Hitting any of those brings up the Touch Gate main interface -- which is essentially a very simple row of icons that can be rearranged in any order -- with up to five icons in the mail row, and others behind it. For now, there is a limited amount of icons on the list -- preferences, and four custom-built apps -- Fotofun, Memos, Notepad, and Internet Explorer with Touch Capability. We should say that we find the interface to be really clean and pleasing to look at, and the applications are pretty elegantly designed.
Notepad and Memos are pretty self explanatory, and also exceedingly simple. There aren't a lot of bells and whistles -- but the apps work, and we actually found the experience of using the stylus to write a Memo for our desktop to be a natural one -- and one that we could really see being useful to a child or young person.
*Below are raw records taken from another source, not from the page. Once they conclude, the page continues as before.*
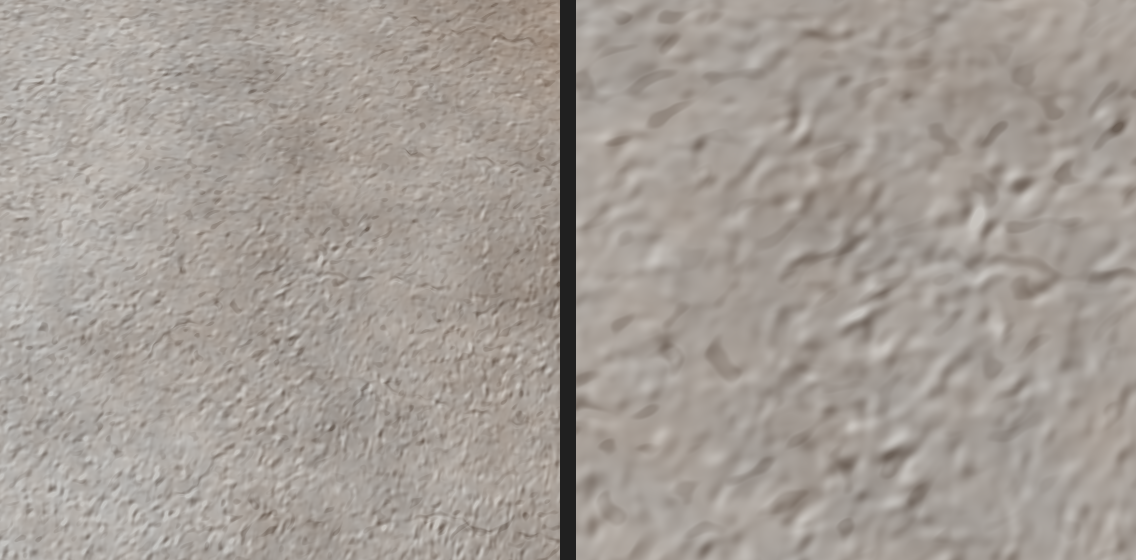
Left, the full canvas; right, a detail of the centre.
Reproduce this texture procedurally as a three.js fragment shader.

```glsl
// Weathered grey-brown stone slab: short grains, pits, gouges and thin cracks seen at a slant.
varying vec2 vUv;

const vec3 SHADOW_STONE = vec3(0.51, 0.47, 0.438);
const vec3 PALE_STONE = vec3(0.73, 0.708, 0.685);
const vec3 WARM_TINT = vec3(0.02, 0.0, -0.016);
const vec2 LIGHT_STEP = vec2(-0.0038, 0.0046);
const int CRACK_COUNT = 9;
const int GOUGE_COUNT = 14;

float hash(vec2 p) {
  vec3 q = fract(p.xyx * 0.1031);
  q += dot(q, q.yzx + 33.33);
  return fract((q.x + q.y) * q.z);
}

vec2 gradient(vec2 cell) {
  float angle = 6.2832 * hash(cell + 57.0);
  return vec2(cos(angle), sin(angle));
}

// Gradient noise, roughly -0.7 to 0.7
float noise(vec2 p) {
  vec2 i = floor(p);
  vec2 f = p - i;
  vec2 u = f * f * f * (f * (f * 6.0 - 15.0) + 10.0);
  vec2 e = vec2(1.0, 0.0);
  float low = mix(dot(gradient(i), f), dot(gradient(i + e), f - e), u.x);
  float high = mix(dot(gradient(i + e.yx), f - e.yx), dot(gradient(i + 1.0), f - 1.0), u.x);
  return mix(low, high, u.y);
}

vec2 warp(vec2 p, float frequency, float amount) {
  return p + amount * vec2(noise(p * frequency), noise(p * frequency + 43.0));
}

// Coordinates along and across a direction
vec2 align(vec2 p, float angle) {
  vec2 dir = vec2(cos(angle), sin(angle));
  return vec2(dot(p, dir), dot(p, vec2(-dir.y, dir.x)));
}

// Height of grains stretched along one direction
float grainHeight(vec2 p, float angle, vec2 frequency) {
  vec2 q = align(p, angle) * frequency;
  return noise(q) + 0.6 * noise(align(q, 0.9) * 1.5 + 31.7);
}

// Light on one side of each grain, shadow on the other
float emboss(vec2 p, float angle, vec2 frequency) {
  return grainHeight(p, angle, frequency) - grainHeight(p + LIGHT_STEP, angle, frequency);
}

// Grain runs flat at the top, upright at the right, diagonal elsewhere
float relief(vec2 ground, vec2 uv) {
  float drift = 0.8 * noise(uv * 7.0 + 8.0);
  float flatShare = smoothstep(0.45, 0.9, uv.y + drift);
  float uprightShare = smoothstep(0.4, 0.85, uv.x + drift) * (1.0 - 0.6 * flatShare);
  float grain = mix(emboss(ground, 0.85, vec2(50.0, 72.0)),
                    emboss(ground + 3.0, 0.15, vec2(50.0, 68.0)), flatShare);
  grain = mix(grain, emboss(ground + 7.0, 1.3, vec2(50.0, 76.0)), uprightShare);
  // Breaks long ridges into short separate grains
  float breaks = max(0.0, 0.9 + 2.2 * noise(ground * 48.0 + 61.0));
  float speckle = noise(ground * vec2(72.0, 64.0) + 12.0);
  return grain * breaks + 0.3 * speckle;
}

// Small dark hollows, denser in loose patches
float pits(vec2 p) {
  float patches = 0.5 + 0.5 * smoothstep(-0.15, 0.3, noise(p * 9.0 + 4.0));
  float hollow = noise(align(p, 0.6) * vec2(46.0, 74.0) + 90.0);
  return smoothstep(0.18, 0.42, hollow) * patches;
}

float softLine(vec2 q, float halfLength, float width) {
  float ends = 1.0 - smoothstep(0.4 * halfLength, halfLength, abs(q.x));
  return ends * (1.0 - smoothstep(0.0, width, abs(q.y)));
}

// Dark, broken, ragged line with a pale lip below it
float fissure(vec2 p, vec2 centre, float angle, float halfLength, float width, float seed) {
  vec2 q = align(p - centre, angle);
  q.y += 0.025 * noise(vec2(q.x * 11.0, seed)) + 0.012 * noise(vec2(q.x * 45.0, seed + 5.0));
  float presence = noise(vec2(q.x * 26.0, seed + 9.0));
  float ragged = width * (1.0 + 1.2 * noise(p * 70.0 + seed));
  float dark = softLine(q, halfLength, ragged);
  float lip = softLine(q + vec2(0.0, 1.5 * width), halfLength, ragged);
  return smoothstep(-0.3, 0.25, presence) * (dark - 0.4 * lip);
}

// Alternates shallow falling cracks with shorter diagonal ones
float cracks(vec2 p) {
  float sum = 0.0;
  for (int i = 0; i < CRACK_COUNT; i++) {
    float n = float(i);
    float diagonal = mod(n, 2.0);
    float turn = 0.3 * (hash(vec2(n, 3.0)) - 0.5);
    vec2 centre = vec2(mix(0.4 + 0.5 * hash(vec2(n, 1.0)), 0.4 * hash(vec2(n, 2.0)), diagonal),
                       (n + 0.5) / float(CRACK_COUNT));
    sum += fissure(p, centre, mix(-0.16, 0.75, diagonal) + turn,
                   mix(0.24, 0.14, diagonal), 0.005, n * 7.3 + 0.5);
  }
  return sum;
}

// Short wide scars scattered over the slab
float gouges(vec2 p) {
  float sum = 0.0;
  for (int i = 0; i < GOUGE_COUNT; i++) {
    float n = float(i);
    vec2 centre = vec2(hash(vec2(n, 11.0)), (n + hash(vec2(n, 12.0))) / float(GOUGE_COUNT));
    float angle = 1.5 * hash(vec2(n, 13.0));
    sum += fissure(p, centre, angle, 0.032, 0.008, n * 5.1 + 80.5);
  }
  return sum;
}

void main() {
  // Grain tightens towards the far, upper edge
  vec2 ground = vec2(vUv.x, vUv.y * (0.85 + 0.3 * vUv.y));
  ground = warp(ground, 20.0, 0.005);

  // Tone: broad shading, mottling, then surface detail
  float roughness = 0.66 + 0.3 * noise(vUv * 5.0) + 0.3 * noise(vUv * 15.0 + 6.0) - 0.1 * vUv.y;
  float tone = 0.7 + 0.36 * (0.5 - vUv.x);
  tone += 0.29 * noise(vUv * 3.0 + 20.0) + 0.28 * noise(ground * 12.0 + 40.0);
  float detail = roughness * relief(ground, vUv);
  tone += min(detail, 0.85 * detail);
  tone -= 0.36 * pits(ground) + 0.45 * cracks(vUv) + 0.5 * gouges(vUv);

  // Colour: grey at the left, warmer towards the upper right
  float warmth = 0.6 * (vUv.x - 0.5) + 0.3 * (vUv.y - 0.5);
  warmth += 0.5 * noise(vUv * 4.0 + 70.0) + 0.6 * noise(ground * 24.0 + 15.0);
  warmth += 0.9 * (1.0 - smoothstep(0.0, 0.3, distance(vUv, vec2(1.0))));
  vec3 stone = mix(SHADOW_STONE, PALE_STONE, clamp(tone, -0.4, 1.25));
  gl_FragColor = vec4(stone + WARM_TINT * warmth, 1.0);
}
```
The touchscreen is pretty responsive and calibrated to both stylus and fingertip, so we found most of our simple notes to rather reflect our actual handwriting... though it did take a little getting used to. We found that we were most comfortable using it as it's intended -- on our lap or tabletop -- swiveled into a tablet, creating a much more natural and comfy environment for "writing," though you can't allow your palm to rest on or swipe the tablet -- it will register that. This happened to us a few times, and it can be annoying.
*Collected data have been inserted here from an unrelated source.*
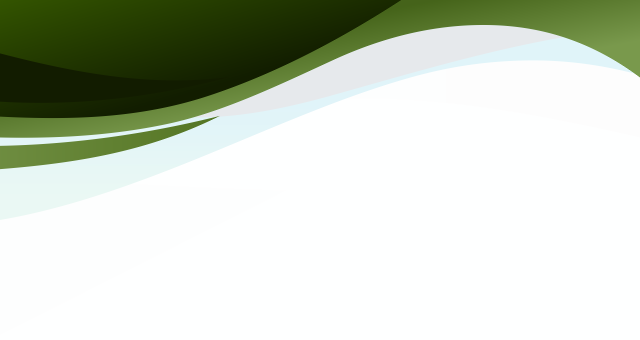
Give the GLSL for this background, as a WebGL 1 fragment shader.

```glsl
precision highp float;
// Sweeping green waves with a pale cyan and grey ribbon over a white page.

uniform vec2 u_resolution;

#define PAGE        vec3(0.998, 0.999, 0.999)
#define PAGE_SHADE  vec3(0.991, 0.992, 0.992)
#define MINT        vec3(0.918, 0.973, 0.955)
#define CYAN        vec3(0.880, 0.957, 0.975)
#define GREY        vec3(0.902, 0.914, 0.926)
#define GREEN_LOW   vec3(0.270, 0.390, 0.100)
#define GREEN_HIGH  vec3(0.475, 0.600, 0.300)
#define LEAF_ROOT   vec3(0.430, 0.550, 0.250)
#define LEAF_TIP    vec3(0.330, 0.460, 0.140)
#define DEEP_LIGHT  vec3(0.200, 0.330, 0.000)
#define DEEP_DARK   vec3(0.070, 0.115, 0.000)
#define BLADE       vec3(0.072, 0.110, 0.000)

// Cubic arc between two knots, each given as (x, height, slope).
float arc(float x, vec3 a, vec3 b) {
    float h = b.x - a.x;
    float t = clamp((x - a.x) / h, 0.0, 1.0);
    float s = 1.0 - t;
    return s * s * ((1.0 + 2.0 * t) * a.y + t * h * a.z)
         + t * t * ((1.0 + 2.0 * s) * b.y - s * h * b.z);
}

// Two arcs joined smoothly at the middle knot.
float wave(float x, vec3 a, vec3 b, vec3 c) {
    return x < b.x ? arc(x, a, b) : arc(x, b, c);
}

// Smooth coverage of the area above a curve; y runs downward.
float above(float y, float curve) {
    return clamp((curve - y) * u_resolution.y + 0.5, 0.0, 1.0);
}

// Smooth coverage between an upper and a lower curve.
float between(float y, float top, float bottom) {
    return max(above(y, bottom) - above(y, top), 0.0);
}

// Lower edge of the pale ribbon.
float ribbonEdge(float x) {
    vec3 middle = vec3(0.651, 0.223, -0.508);
    return x < middle.x
        ? wave(x, vec3(0.0, 0.647, -0.32), vec3(0.3255, 0.4534, -0.772), middle)
        : wave(x, middle, vec3(0.8333, 0.1777, 0.0), vec3(1.0, 0.2206, 0.508));
}

// Lower edge of the light green band.
float greenEdge(float x) {
    vec3 middle = vec3(0.5208, 0.1765, -0.866);
    return x < middle.x
        ? wave(x, vec3(0.0, 0.4044, 0.04), vec3(0.2604, 0.365, -0.395), middle)
        : wave(x, middle, vec3(0.7552, 0.0735, 0.0), vec3(1.0, 0.228, 1.41));
}

void main() {
    vec2 p = gl_FragCoord.xy / u_resolution;
    p.y = 1.0 - p.y;
    float x = p.x, y = p.y;

    // Page with two faint shaded wedges
    float ribbon = ribbonEdge(x);
    float rightWedge = between(y, ribbon,
        arc(x, vec3(0.56, 0.289, 0.0), vec3(1.0, 0.404, 0.43)));
    float leftWedge = between(y,
        arc(x, vec3(0.0, 0.53, 0.0), vec3(0.447, 0.56, 0.04)),
        arc(x, vec3(0.0, 0.985, -0.95), vec3(0.447, 0.56, -0.95)));
    vec3 color = mix(PAGE, PAGE_SHADE, max(rightWedge * x, leftWedge * 0.6));

    // Pale ribbon and its grey upper fold
    vec3 ribbonColor = mix(CYAN, MINT, smoothstep(0.3, 0.62, y));
    color = mix(color, ribbonColor, above(y, ribbon));
    float fold = wave(x, vec3(0.306, 0.3456, 0.0),
        vec3(0.5208, 0.2794, -0.527), vec3(0.8854, 0.1078, -0.32));
    float green = greenEdge(x);
    color = mix(color, GREY, between(y, green, fold));

    // Slender leaf under the green band
    float leaf = between(y,
        arc(x, vec3(0.0, 0.429, -0.038), vec3(0.3438, 0.3407, -0.47)),
        arc(x, vec3(0.0, 0.4975, -0.15), vec3(0.3438, 0.3407, -0.94)));
    color = mix(color, mix(LEAF_ROOT, LEAF_TIP, min(x / 0.3438, 1.0)), leaf);

    // Light green band
    float glow = clamp(1.55 * x + 4.25 * y - 1.06, 0.0, 1.0);
    color = mix(color, mix(GREEN_LOW, GREEN_HIGH, glow), above(y, green));

    // Deep green corner, darker toward its lower edge
    float deepEdge = wave(x, vec3(0.0, 0.343, 0.094),
        vec3(0.3255, 0.282, -0.62), vec3(0.64, -0.016, -1.24));
    float shade = clamp(1.26 * x + 2.3 * y, 0.0, 1.0);
    color = mix(color, mix(DEEP_LIGHT, DEEP_DARK, shade), above(y, deepEdge));

    // Near-black blade across the corner
    float blade = between(y,
        arc(x, vec3(0.0, 0.157, 0.49), vec3(0.3607, 0.2255, -0.264)),
        arc(x, vec3(0.0, 0.299, 0.113), vec3(0.3607, 0.2255, -0.51)));
    color = mix(color, BLADE, blade);

    gl_FragColor = vec4(color, 1.0);
}
```
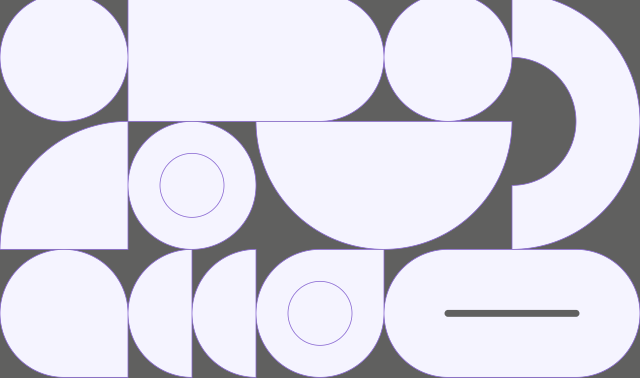
Write a WebGL 1 fragment shader that draws this background.

```glsl
precision highp float;
// Geometric mosaic of pale discs, arches and capsules with thin violet outlines on grey.

uniform vec2 u_resolution;

const float COLUMNS = 5.0;
const float BASELINE = 0.005;    // gap under the bottom row, in cells
const float HALF_LINE = 0.003;   // half the outline width, in cells
const vec3 GREY = vec3(0.376, 0.376, 0.372);
const vec3 PALE = vec3(0.962, 0.958, 1.0);
const vec3 VIOLET = vec3(0.53, 0.40, 0.82);

float disc(vec2 p, vec2 center, float radius) {
  return length(p - center) - radius;
}

// Box with one radius per corner: top right, bottom right, top left, bottom left
float roundBox(vec2 p, vec2 center, vec2 halfSize, vec4 radii) {
  p -= center;
  vec2 side = p.x > 0.0 ? radii.xy : radii.zw;
  float r = p.y > 0.0 ? side.x : side.y;
  vec2 q = abs(p) - halfSize + r;
  return min(max(q.x, q.y), 0.0) + length(max(q, 0.0)) - r;
}

float segment(vec2 p, vec2 a, vec2 b, float radius) {
  vec2 ab = b - a;
  float t = clamp(dot(p - a, ab) / dot(ab, ab), 0.0, 1.0);
  return length(p - a - ab * t) - radius;
}

float topRow(vec2 p) {
  float d = roundBox(p, vec2(2.0, 2.5), vec2(1.0, 0.5), vec4(0.5, 0.5, 0.0, 0.0));
  for (int i = 0; i < 2; i++) {
    d = min(d, disc(p, vec2(0.5 + 3.0 * float(i), 2.5), 0.5));
  }
  // Half ring spanning the upper two rows
  float arch = abs(disc(p, vec2(4.0, 2.0), 0.75)) - 0.25;
  return min(d, max(arch, 4.0 - p.x));
}

float middleRow(vec2 p) {
  float quarter = max(disc(p, vec2(1.0), 1.0), max(p.x - 1.0, 1.0 - p.y));
  float bowl = max(disc(p, vec2(3.0, 2.0), 1.0), p.y - 2.0);
  return min(min(quarter, bowl), disc(p, vec2(1.5), 0.5));
}

float bottomRow(vec2 p) {
  vec2 cell = vec2(0.5);
  float d = roundBox(p, vec2(0.5), cell, vec4(0.5, 0.0, 0.5, 0.5));
  d = min(d, roundBox(p, vec2(2.5, 0.5), cell, vec4(0.0, 0.5, 0.5, 0.5)));
  d = min(d, roundBox(p, vec2(4.0, 0.5), vec2(1.0, 0.5), vec4(0.5)));
  // Pair of left-facing half discs
  for (int i = 0; i < 2; i++) {
    float x = 1.5 + 0.5 * float(i);
    d = min(d, max(disc(p, vec2(x, 0.5), 0.5), p.x - x));
  }
  return d;
}

// Inner circles, drawn as outlines only
float rings(vec2 p) {
  float d = 10.0;
  for (int i = 0; i < 2; i++) {
    vec2 center = vec2(1.5, 1.5) + float(i) * vec2(1.0, -1.0);
    d = min(d, abs(disc(p, center, 0.25)));
  }
  return d;
}

float coverage(float d, float pixel) {
  return clamp(0.5 - d / pixel, 0.0, 1.0);
}

float outline(float d, float pixel) {
  return coverage(d - HALF_LINE, pixel) - coverage(d + HALF_LINE, pixel);
}

void main() {
  float pixel = COLUMNS / u_resolution.x;
  vec2 p = gl_FragCoord.xy * pixel - vec2(0.0, BASELINE);

  float shapes = min(topRow(p), min(middleRow(p), bottomRow(p)));
  float slot = segment(p, vec2(3.5, 0.5), vec2(4.5, 0.5), 0.027);

  vec3 color = mix(GREY, PALE, coverage(shapes, pixel));
  color = mix(color, VIOLET, outline(shapes, pixel));
  color = mix(color, VIOLET, outline(rings(p), pixel));
  color = mix(color, GREY, coverage(slot, pixel));
  gl_FragColor = vec4(color, 1.0);
}
```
Notepad is an only slightly more complex version of Memos, allowing for more detailed notes -- and the use of the virtual keyboard ASUS has on offer. We found the virtual keyboard to be slightly frustrating -- though it's well-designed, the individual "keys" are a bit small, and we mis-typed a lot. We didn't spend hours working at our virtual typing skills, so it's very possible (and probably likely) that we'd improve over time. The keyboard (which is a necessity in Internet Explorer) is good enough for short text entries, but longer ones can be annoying. Still, though you probably wouldn't be spending a lot of time typing in a tablet situation, we did find that the kinks in a resistive touchscreen / virtual keyboard situation have not been fully ironed out in the T91. Finally, Fotofun is a very simple tool for making and viewing photo albums.
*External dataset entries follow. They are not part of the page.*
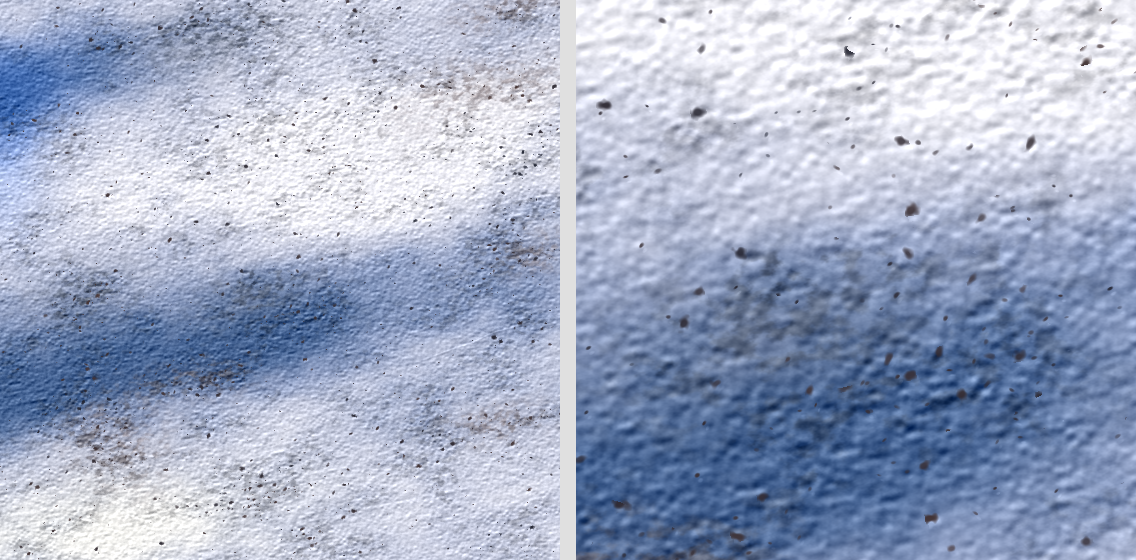
Left, the full canvas; right, a detail of the centre.
Reproduce this texture procedurally as a Shadertoy shader.

```glsl
float hash(vec2 p) {
    vec3 q = fract(vec3(p.xyx) * 0.1031);
    q += dot(q, q.yzx + 33.33);
    return fract((q.x + q.y) * q.z);
}

float noise(vec2 p) {
    vec2 i = floor(p), f = fract(p);
    f = f * f * (3.0 - 2.0 * f);
    return mix(mix(hash(i), hash(i + vec2(1, 0)), f.x),
               mix(hash(i + vec2(0, 1)), hash(i + vec2(1, 1)), f.x), f.y);
}

float fbm(vec2 p) {
    float sum = 0.0, amp = 0.533;
    for (int i = 0; i < 4; i++) {
        sum += amp * noise(p);
        p = mat2(1.6, 1.2, -1.2, 1.6) * p + 17.3;
        amp *= 0.5;
    }
    return sum;
}

// Coordinates along and across the gently rising grain
vec2 grain(vec2 p) {
    return mat2(0.985, -0.17, 0.17, 0.985) * p + 3.0;
}

float relief(vec2 p) {
    vec2 g = grain(p);
    return 0.6 * fbm(g * vec2(85, 125)) + 0.4 * noise(g * vec2(170, 230) + 11.0);
}

float blob(vec2 p, vec2 center, vec2 size) {
    vec2 d = (grain(p - center) - 3.0) / size;
    return exp(-dot(d, d));
}

// Small dark flecks, one candidate per cell, more frequent where density is high
float flecks(vec2 p, float density) {
    float mask = 0.0;
    for (int i = 0; i < 3; i++) {
        float cells = 32.0 * pow(1.8, float(i));
        vec2 q = grain(p) * cells + float(i) * 31.7;
        vec2 id = floor(q);
        vec2 center = 0.3 + 0.4 * vec2(hash(id + 5.1), hash(id + 9.7));
        vec2 d = (fract(q) - center) / cells;
        float angle = 1.8 * (hash(id + 2.3) - 0.4);
        d = mat2(cos(angle), -sin(angle), sin(angle), cos(angle)) * d;
        d.y *= 1.2 + 0.9 * hash(id + 6.6);
        float size = pow(hash(id + 4.4), 5.0);
        float radius = mix(0.0014, 0.0052, size) * (0.6 + 0.8 * noise(p * 380.0));
        float present = step(hash(id + 8.8), density);
        float dark = mix(0.35 + 0.6 * hash(id + 1.9), 1.0, size);
        mask = max(mask, present * dark * (1.0 - smoothstep(0.35 * radius, 1.4 * radius, length(d))));
    }
    return mask;
}

void mainImage(out vec4 fragColor, in vec2 fragCoord) {
    vec2 p = fragCoord / iResolution.xy;
    vec2 g = grain(p);
    float cloud = fbm(g * vec2(4, 8));
    float mottle = fbm(g * vec2(15, 24) + 40.0);
    vec2 w = p + 0.08 * (vec2(cloud, fbm(g * vec2(5, 8) + 20.0)) - 0.5);

    // Broad blue shadows and bright patches
    float d = w.y - (0.27 + 0.28 * w.x - 0.08 * w.x * w.x);
    float lower = exp(-pow(d / (d > 0.0 ? 0.17 : 0.075), 2.0));
    lower *= 1.0 - 0.58 * smoothstep(0.42, 0.75, w.x);
    d = w.y - 0.84 - 0.22 * w.x;
    float upper = exp(-pow(d / 0.08, 2.0)) * (1.0 - smoothstep(0.0, 0.56, w.x));
    float edge = blob(w, vec2(-0.03, 0.74), vec2(0.09, 0.15));
    float glow = blob(w, vec2(0.66, 0.72), vec2(0.48, 0.14));
    float corner = blob(w, vec2(0.17, 0.05), vec2(0.36, 0.11));
    float shade = 0.36 + 0.62 * lower + 0.58 * upper + 0.24 * edge - 0.46 * glow - 0.32 * corner;
    shade += 0.32 * (cloud - 0.5) + 0.28 * (mottle - 0.5);

    // Tone ramp from pale lavender to slate blue
    vec3 color = mix(vec3(0.95, 0.95, 0.98), vec3(0.78, 0.80, 0.88), smoothstep(0.0, 0.36, shade));
    color = mix(color, vec3(0.58, 0.64, 0.78), smoothstep(0.3, 0.66, shade));
    color = mix(color, vec3(0.27, 0.39, 0.58), smoothstep(0.56, 0.98, shade));
    color += vec3(-0.04, 0.01, 0.10) * clamp(upper + edge, 0.0, 1.0) * (1.0 - smoothstep(0.0, 0.3, p.x));
    color += vec3(0.02, 0.018, -0.025) * corner;

    // Peppery brown and grey stains
    float stain = blob(w, vec2(0.87, 0.84), vec2(0.15, 0.06))
                + blob(w, vec2(0.90, 0.26), vec2(0.08, 0.035))
                + blob(w, vec2(0.22, 0.20), vec2(0.09, 0.08))
                + blob(w, vec2(0.36, 0.32), vec2(0.10, 0.03))
                + blob(w, vec2(0.92, 0.99), vec2(0.10, 0.025))
                + blob(w, vec2(0.96, 0.54), vec2(0.06, 0.04));
    float soot = blob(w, vec2(0.14, 0.45), vec2(0.10, 0.06))
               + blob(w, vec2(0.44, 0.46), vec2(0.10, 0.05))
               + blob(w, vec2(0.36, 0.93), vec2(0.12, 0.05));
    float pepper = smoothstep(0.42, 0.74, fbm(g * vec2(85, 125) + 60.0));
    color = mix(color, vec3(0.47, 0.42, 0.43), clamp(stain, 0.0, 1.0) * (0.14 + 0.50 * pepper));
    color = mix(color, vec3(0.27, 0.31, 0.38), clamp(soot, 0.0, 1.0) * (0.20 + 0.48 * pepper));
    color *= 1.0 - 0.20 * pepper * smoothstep(0.4, 0.7, mottle);

    // Raking light over the finely pitted plaster
    vec2 toLight = vec2(-0.0008, 0.0014);
    float slope = relief(p - toLight) - relief(p + toLight);
    color += slope * vec3(0.56, 0.55, 0.53) * (0.6 + 0.8 * mottle);
    color += 0.06 * (noise(p * 300.0) - 0.5);

    // Fine pale scratch with a shadow below
    d = p.y - 0.345 - 0.37 * (p.x - 0.72) - 0.004 * (noise(p * 25.0) - 0.5);
    float span = smoothstep(0.70, 0.80, p.x) * (1.0 - smoothstep(0.90, 0.99, p.x));
    color += span * (0.10 * exp(-pow(d / 0.0015, 2.0)) - 0.08 * exp(-pow((d + 0.003) / 0.002, 2.0)));

    // Flecks, with a rusty trail near the bottom
    float trail = blob(p, vec2(0.45, 0.11), vec2(0.085, 0.025));
    float density = 0.05 + 0.16 * smoothstep(0.5, 0.75, mottle) + 0.12 * stain + 0.45 * trail;
    vec3 fleckColor = mix(vec3(0.10, 0.12, 0.18), vec3(0.28, 0.20, 0.19), noise(p * 18.0));
    color += 0.08 * flecks(p + vec2(-0.002, 0.003), density);
    color = mix(color, fleckColor, 0.95 * flecks(p, density));

    fragColor = vec4(clamp(color, 0.0, 1.0), 1.0);
}
```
If you flick your finger to the left in the Touch Gate interface, you'll pull up a new screen -- the Widget screen -- which does exactly what you'd think it does. The T91 comes with several pre-installed Yahoo! Widgets (and can be customized) -- and you can flick your fingers across the screen to return to the Touch interface or Windows XP. When using the T91, we did find that occasionally flipping between the Widget screen and XP would result in a mess of non-functioning widgets on the XP desktop for a few moments before they disappeared. In fact, there seems to be some slight bugs in the switching of these applications in general -- though we never experienced a crash -- several times the T91 lagged a bit in switching between screens, as if it was confused where to go next -- which seemed to us not so much a processor issue as a software one.
Overall, the software included with the T91 is really nicely designed, and operates pretty much as advertised. There are limitations to the CPU and the resistive touchscreen -- we had to move a bit slower than we liked or our touches didn't always get recognized -- but the touch interface also functions better than we expected. Overall, the Eee PC T91 is a product we'd have a hard time justifying the purchase of -- because the custom apps aren't that useful, but they are kind of fun, and we hope future iterations will improve upon the things we really like about it. At $499, the T91 isn't super cheap, either, but if you really want a tablet, it's worth checking out -- especially if, like us, you also feel the need for a keyboard.